If I could, I would fix it, but it’s too late for that. Basically, the game can not be beaten in it’s current state. I apologize for wasting anyone’s time (although not many people have played it, anyway.) It’s ridiculous that just mixing up two numbers in an array can cause this. I could plead for a special competition exemption to fix it, but I don’t see the point. So, go check out my game, and face off with the odds (0:1) by trying to beat it! I mean, hey, Chuck Norris can! http://www.ludumdare.com/compo/ludum-dare-23/?action=preview&uid=11003
P.s. If anyone right now is thinking about giving me an “Epic Fail” award for this, you have my approval.
I’m kidding, no mistake, I’m actually quite proud of myself. You know, other than the fact I haven’t even beat it…
There you go. All the info’s on the page.
Okay, I am waaaaay behind schedule, but I don’t really care. I’ll finish it tomorrow for sure, I just may have to cut some things.
Aside from today’s forum post dilemma which I’ve been trying to make up for, today also made me realize doing a timelapse was not in my interest, because A: it makes me kind of nervous and B: I don’t feel like it. Also, three hours today ended up being scrapped when I changed my mind on whether or not to use a scrolling tiled map. Ah, well, the damage is done.

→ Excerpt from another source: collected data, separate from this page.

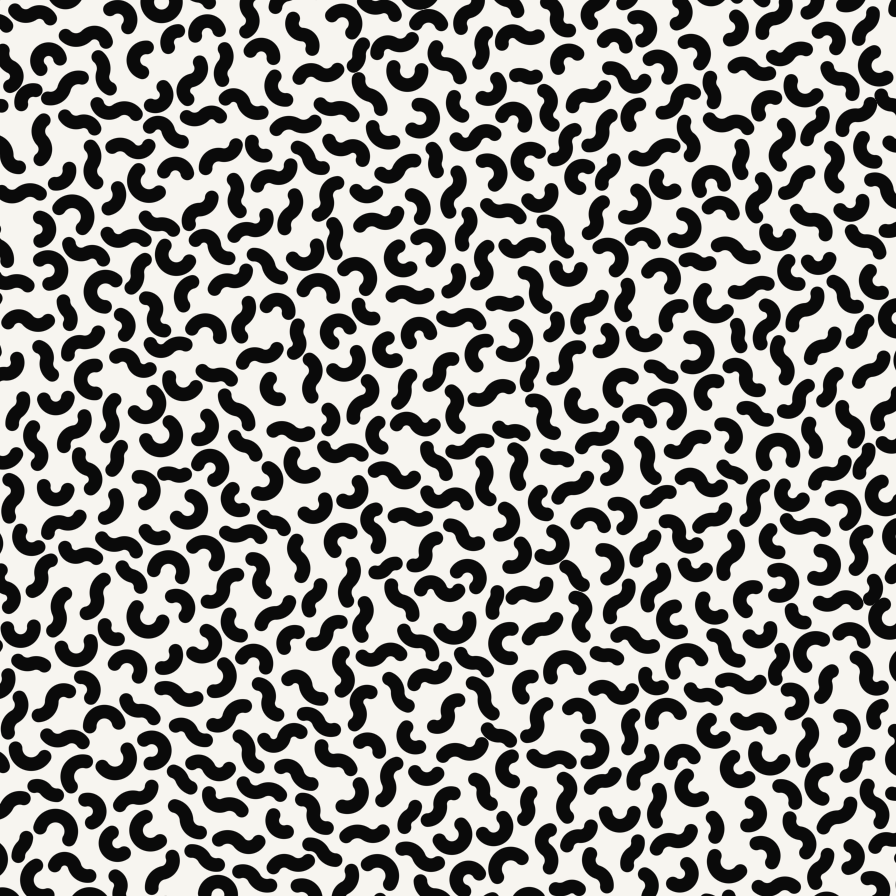
This pattern is drawn by a WebGL 1 fragment shader. Its source:

```glsl
precision highp float;
// Short round-ended squiggles (C and S curves) in black on warm white.
// Each is two tangent arcs in a cell of one of two interleaved grids: the first
// grid is random, the second picks the variant that best clears its neighbours.

uniform vec2 u_resolution;

const float CELL = 0.0635;           // grid spacing in canvas units
const float STROKE = 0.0152;         // stroke width in canvas units
const float HALF_WIDTH = 0.5 * STROKE / CELL;
const float WANTED = 2.0 * HALF_WIDTH + 0.055;  // centreline spacing, in cells
const int CANDIDATES = 32;
const vec3 PAPER = vec3(0.97, 0.96, 0.94);
const vec3 INK = vec3(0.04);

// Two arcs leave the joint along +tangent and -tangent.
struct Squiggle {
  vec2 joint, tangent, normal;
  vec2 radii;
  vec2 halfA, halfB;                 // sine and cosine of half of each arc
  float side;                        // 1 for a C, -1 for an S
};

float hash(vec2 p) {
  vec3 q = fract(p.xyx * vec3(0.1031, 0.1030, 0.0973));
  q += dot(q, q.yzx + 33.33);
  return fract((q.x + q.y) * q.z);
}

vec2 hash2(vec2 p) {
  return vec2(hash(p + 17.3), hash(p.yx + 41.9));
}

vec2 sineCosine(float sine) {
  return vec2(sine, sqrt(1.0 - sine * sine));
}

// Random squiggle that stays inside the unit cell around center.
Squiggle makeSquiggle(vec2 center, float variant, float size) {
  vec2 seed = center + vec2(7.13, 3.71) * variant;
  Squiggle s;
  float turn = 6.2831853 * hash(seed);
  s.tangent = vec2(cos(turn), sin(turn));
  s.normal = vec2(-s.tangent.y, s.tangent.x);
  if (hash(seed + 5.0) < 0.5) s.normal = -s.normal;

  vec2 sines, extent = hash2(seed + 60.0);
  float reach;
  if (hash(seed + 9.0) < 0.45) {
    s.side = 1.0;
    s.radii = vec2(mix(0.20, 0.28, hash(seed + 13.0)));
    sines = mix(vec2(0.55), vec2(0.88), extent) * size;
    reach = 1.16 * s.radii.x;
    center -= 0.75 * s.radii.x * s.normal;
  } else {
    s.side = -1.0;
    s.radii = mix(vec2(0.18), vec2(0.27), hash2(seed + 80.0));
    vec2 chord = mix(vec2(0.30), vec2(0.365), extent) * size;
    sines = min(0.5 * chord / s.radii, 0.95);
    reach = max(chord.x, chord.y);
  }
  s.halfA = sineCosine(sines.x);
  s.halfB = sineCosine(sines.y);
  float room = max(0.485 - HALF_WIDTH - reach, 0.0);
  s.joint = center + room * (2.0 * hash2(seed + 30.0) - 1.0);
  return s;
}

// Distance to an arc that leaves the origin along +x and bends towards +y.
float arcDistance(vec2 p, float radius, vec2 halfArc) {
  vec2 q = vec2(p.x, radius - p.y);
  vec2 v = vec2(abs(q.x * halfArc.y - q.y * halfArc.x), dot(q, halfArc));
  return halfArc.y * v.x > halfArc.x * v.y ? length(v - radius * halfArc)
                                           : abs(length(v) - radius);
}

float squiggleDistance(vec2 p, Squiggle s) {
  vec2 v = vec2(dot(p - s.joint, s.tangent), dot(p - s.joint, s.normal));
  return min(arcDistance(v, s.radii.x, s.halfA),
             arcDistance(vec2(-v.x, v.y * s.side), s.radii.y, s.halfB));
}

// Smallest distance from the joint, arc middles and ends of a to b.
float clearance(Squiggle a, Squiggle b) {
  vec2 middleA = a.radii.x * vec2(a.halfA.x, 1.0 - a.halfA.y);
  vec2 middleB = a.radii.y * vec2(-a.halfB.x, a.side * (1.0 - a.halfB.y));
  vec2 endA = 2.0 * a.radii.x * a.halfA.x * a.halfA.yx;
  vec2 endB = 2.0 * a.radii.y * a.halfB.x * a.halfB.yx * vec2(-1.0, a.side);
  mat2 frame = mat2(a.tangent, a.normal);
  float d = squiggleDistance(a.joint, b);
  d = min(d, squiggleDistance(a.joint + frame * middleA, b));
  d = min(d, squiggleDistance(a.joint + frame * middleB, b));
  d = min(d, squiggleDistance(a.joint + frame * endA, b));
  return min(d, squiggleDistance(a.joint + frame * endB, b));
}

// Candidates shrink slowly until one keeps clear of the four corner squiggles.
Squiggle fitSquiggle(vec2 center) {
  Squiggle a = makeSquiggle(center + vec2(-0.5, -0.5), 0.0, 1.0);
  Squiggle b = makeSquiggle(center + vec2(0.5, -0.5), 0.0, 1.0);
  Squiggle c = makeSquiggle(center + vec2(-0.5, 0.5), 0.0, 1.0);
  Squiggle d = makeSquiggle(center + vec2(0.5, 0.5), 0.0, 1.0);
  Squiggle best = a;
  float bestGap = -1.0;
  for (int k = 0; k < CANDIDATES; k++) {
    if (bestGap > WANTED) break;
    float variant = float(k) + 1.0;
    Squiggle s = makeSquiggle(center, variant, 1.0 - 0.014 * variant);
    float gap = min(min(clearance(s, a), clearance(s, b)),
                    min(clearance(s, c), clearance(s, d)));
    if (gap > bestGap) { bestGap = gap; best = s; }
  }
  return best;
}

void main() {
  float size = min(u_resolution.x, u_resolution.y);
  vec2 p = mat2(0.92, 0.39, -0.39, 0.92) * gl_FragCoord.xy / (size * CELL) + 40.0;
  float d = min(squiggleDistance(p, makeSquiggle(floor(p) + 0.5, 0.0, 1.0)),
                squiggleDistance(p, fitSquiggle(floor(p + 0.5))));
  float soft = 0.75 / size;
  float paper = smoothstep(-soft, soft, (d - HALF_WIDTH) * CELL);
  gl_FragColor = vec4(mix(INK, PAPER, paper), 1.0);
}
```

I’m not very good at this thing, am I? To bask in my failure (needs love.exe to run):
All right, so, my game is now called “Empty.” It’s about you, just a single physical being, who has just been conceived, along with your static 125×125 universe. You long for a purpose in the empty place, when you discover the puzzles…
Right now, I have two different ideas, and two different games that I have in my files. (One of them is a backup copy of the engine before I thought of my second idea.) They both involve a small screen, but one has a scrolling world and the other a static one. I can’t decide which I like better. I know that I’ll end up submitting something, though, because both concepts are very basic. I just have to pick one.
I know it’s probably already been conceived, but I’m definitely doing a game within a small window. Why? Because it makes my job much easier in the art category, for one, and for two, I think I can put some nice twists on it.
More to come.
I just wanted to make sure my hastily written personal library was posted so I could use it. It includes the advanced tiled loader by Kadoba.
As of now, my tools are…
ART- Pickle, Paint.net, PyxelEdit
SOUND- Musagi, SFXR, Aria Maestosa, Otomata
TILING- Tiled, Advanced Tiled Loader
I’m not very good with tiled, but we’ll see.